I then transferred by speedboat to Azura Quilalea Resort just over an hour away. This resort is a true romantic get-away. The staff all greeted me with a welcome song and then I spent the rest of the day walking around the island and looking for the turtles that live on the beach. The villas are hewn from local material with natural coral stone walls, carved wooden beams, makuti thatch roofs, and timber wooden decks. Windows have no glass, but have shutters made from local reed that can be opened to allow the breezes through, or closed for privacy at night. Handcrafted oversize beds, comfortable, all natural, designer ‘beach-chic’ finishings and furnishings, and spacious bathrooms with baobab tiled shower and views out to sea. There are no telephones and Ipod docks here, just a fan to cool you down, an aircon should you need it, a fridge full of your favourite beverages, and a wooden pirate chest to store your most precious belongings. Outside, there are daybeds and sun-loungers for relaxing, and the private decks have fabulous uninterrupted views out to the beach and sea beyond. Needless to say the food was also excellent and I sat in a different location for every meal i.e. under a tree set up from the beach; on the beach; by the swimming pool. Bliss!

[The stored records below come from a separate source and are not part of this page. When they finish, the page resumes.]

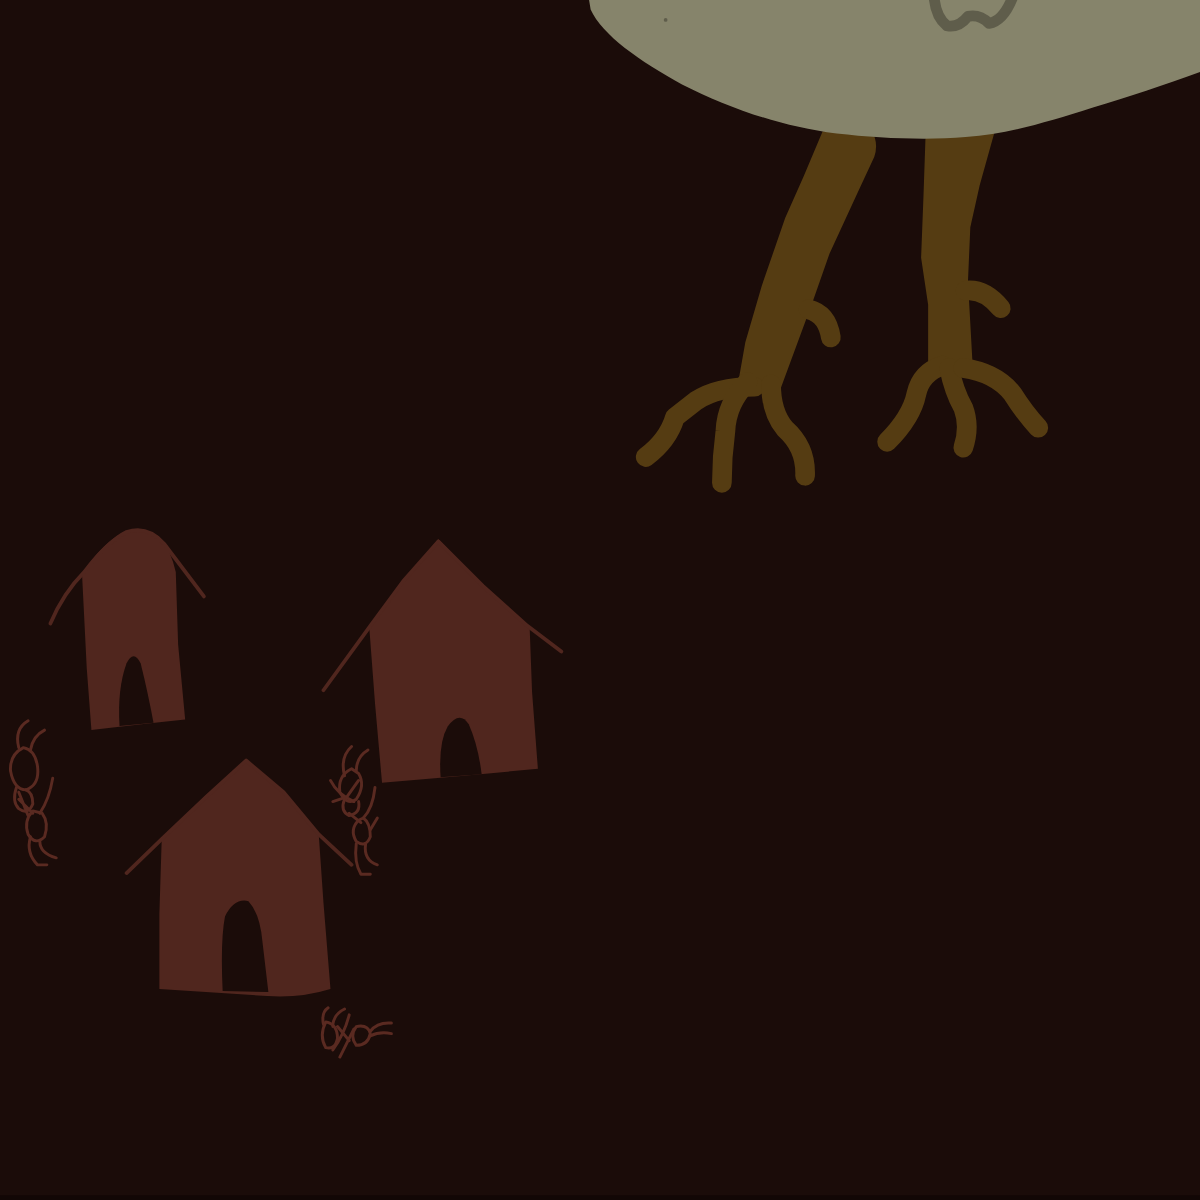
<!DOCTYPE html>
<html lang="en">
<head>
<meta charset="utf-8">
<title>Giant bird over a village</title>
<style>
:root {
  --night: #1b0c09;
  --night-edge: #120705;
  --house: #50261e;
  --figure: #5a2a21;
  --leg: #553c12;
  --body: #86846b;
  --feather: #5f5d4b;
}
html, body { margin: 0; padding: 0; background: var(--night); }
body { width: 1200px; height: 1200px; overflow: hidden; }
.scene { display: block; width: 1200px; height: 1200px; background: var(--night); }
.ground-edge { fill: var(--night-edge); }
.bird-legs .shank { fill: var(--leg); }
.bird-legs .toe { fill: none; stroke: var(--leg); stroke-width: 8.4; stroke-linecap: round; stroke-linejoin: round; }
.bird-body { fill: var(--body); }
.feather { fill: none; stroke: var(--feather); stroke-width: 4.6; stroke-linecap: round; stroke-linejoin: round; }
.speck { fill: var(--feather); }
.wall { fill: var(--house); }
.door { fill: var(--night); }
.eaves { fill: none; stroke: var(--house); stroke-width: 1.6; stroke-linecap: round; stroke-linejoin: round; }
.villager { fill: none; stroke: var(--figure); stroke-width: 1.25; stroke-linecap: round; stroke-linejoin: round; }
</style>
</head>
<body>
<svg class="scene" viewBox="0 0 512 512" role="img" aria-label="A giant bird's legs tower over three small houses and tiny villagers at night">
  <rect class="ground-edge" x="0" y="510" width="512" height="2"/>

  <g class="bird">
    <g class="bird-legs">
      <g class="left-leg">
        <path class="shank" d="M351 56 L372 56 Q375 61 373 67 L366 82 L354 108 L347 128 L340 147 L333 166 Q324 170 315 163 L318 146 L325 122 L335 93 L343 75 Z"/>
        <path class="toe" d="M345 132 Q353 134 354.500 144"/>
        <path class="toe" d="M322 165 Q306 165 297 171 L288 178 Q285 188 275.500 195"/>
        <path class="toe" d="M319 163 Q310 172 309.500 184 Q308 195 308 206"/>
        <path class="toe" d="M329 164 Q329 176 335 183 Q344 191 343.500 203"/>
      </g>
      <g class="right-leg">
        <path class="shank" d="M395 55 L425 54 L418 79 L414 97 L413 120 L415 156 Q405 162 396 155 L396 130 L393 110 L394 84 Z"/>
        <path class="toe" d="M412 124 Q420 123 427 131.500"/>
        <path class="toe" d="M402 156 Q393 159 391 168 Q389 178 378.500 188.500"/>
        <path class="toe" d="M405 157 Q407 167 411 174 Q414 182 411 191"/>
        <path class="toe" d="M411 157 Q425 159 432 168 Q437 176 443 182.500"/>
      </g>
    </g>
    <path class="bird-body" d="M251 -2 L252 4 C257 15 273 26 291 36 C311 46 333 54 357 57 C375 59 395 60 412 58.500 C431 57 447 52 466 46 C483 41 497 36 514 30 L514 -2 Z"/>
    <path class="feather" d="M398.500 -2 Q399 7 404 11 Q409 12 413 7 Q418 6 422 10 Q428 9 432 -1"/>
    <circle class="speck" cx="284" cy="8.500" r="0.800"/>
  </g>

  <g class="village">
    <g class="house house-round">
      <path class="wall" d="M35 245 Q44 231 54 226.500 Q61 224.500 68 229 Q73 235 75 244 L76 275 L79 307 Q60 309 39 311.500 L37 285 Z"/>
      <path class="eaves" d="M21.500 266 Q27 253 36 244 Q46 231 54 227 Q63 224 70 232 L87 254.500"/>
      <path class="door" d="M51 309.800 Q50 294 54 283 Q57 277 60 283 Q63 295 65.500 308.400 Z"/>
    </g>
    <g class="house house-tall">
      <path class="wall" d="M187 230 L206 250 L226 268 L227 295 L229.500 328 L198 331 L163 334 L160 300 L157.500 267 L172 248 Z"/>
      <path class="eaves" d="M138 294.500 L158 267 L172 248 L187 231 L206 250 L225 267 L239.500 278"/>
      <path class="door" d="M188 331.600 Q187 317 191 310 Q196 303 200 309 Q204 318 205.500 330.300 Z"/>
    </g>
    <g class="house house-front">
      <path class="wall" d="M105 324 L121 338 L136 356 L138 385 L141 422 Q128 426 114 425 L68 422 L68 390 L69 358 L86 341 Z"/>
      <path class="eaves" d="M54 372.500 L69 358 L88 340 L105 324.500 L121 338 L136 356 L150 369"/>
      <path class="door" d="M95 422.800 Q94 401 96 391 Q100 383 106 384.500 Q111 390 112 402 L114.500 423.300 Z"/>
    </g>
  </g>

  <g class="villagers">
    <g class="villager villager-left">
      <path d="M10 319 Q4 322 4.500 329 Q6 337 11 337 Q17 335 16 327 Q15 320 10 319 Z"/>
      <path d="M8 319 Q6 311 12 307.500 M13 320 Q14 314 19 311.500"/>
      <path d="M7 336 Q5 342 8 345 Q12 348 14 343 Q14 338 11 337"/>
      <path d="M14 346 Q10 350 12 356 Q15 361 19 357 Q21 351 18 347 Z"/>
      <path d="M8 341 L14 347 M17 347 Q21 341 22.500 332 M12 348 L8 338"/>
      <path d="M13 357 Q11 364 16 369 L20 369 M17 359 Q17 364 24 366"/>
    </g>
    <g class="villager villager-right">
      <path d="M150 328 Q144 331 145 338 Q148 344 152 341 Q156 335 153 330 Z"/>
      <path d="M147 331 Q145 323 150 318.500 M152 329 Q152 323 157 320"/>
      <path d="M141 333 Q144 339 151 342 M142 342 L148 340 L153 333"/>
      <path d="M147 341 Q145 346 149 348 Q154 347 153 342"/>
      <path d="M153 350 Q149 354 152 359 Q156 362 158 357 Q158 351 155 349 Z"/>
      <path d="M149 347 L154 351 M155 349 Q159 345 160 336 M158 354 L161 349"/>
      <path d="M152 360 Q151 368 154 373 L158 373 M156 360 Q155 367 161 369"/>
    </g>
    <g class="villager villager-fallen">
      <path d="M139 436 Q136 442 139 447 Q143 448 144 443 Q144 437 139 436 Z"/>
      <path d="M138 437 Q137 432 140 430 M142 438 Q142 433 147 430.500"/>
      <path d="M142 448 Q147 441 149 433 M145 451 Q148 445 151 439 M144 438 L149 444"/>
      <path d="M152 438 Q149 442 152 446 Q157 446 158 441 Q157 437 152 438 Z"/>
      <path d="M158 440 Q161 436 167 436.500 M158 442 Q162 440 167 441"/>
    </g>
  </g>
</svg>
</body>
</html>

Next week we will follow Lily’s journey as she head’s off to Zambia, visiting the Victoria Falls and going on a walking safari in the South Luangwa National Park.

A “Lost forest” discovered in Mozambique

After all the excitement recently of Atlantis being discovered in the Atlantic on Google Ocean (which sadly turned out to be untrue), we are happy to report the successful identification of a “lost world”. UK scientists, using Google Earth, have successfully identified a lost forest in Mozambique in the Mount Mabu area.

Due to the terrain many Mozambique residents didn’t even realise that Mabu existed and it wasn’t marked on many maps. Despite this the experts are claiming it to be the biggest area of medium-altitude forest in Southern Africa covering over 7,000 hectares. More excitingly for them it was completely unexplored.

On an exploratory visit the botanists from the Royal Gardens in Kew have discovered new species of insect, snakes, monkeys and a host of new flora. Amongst the new discoveries was a new type of Pygmy Chameleon.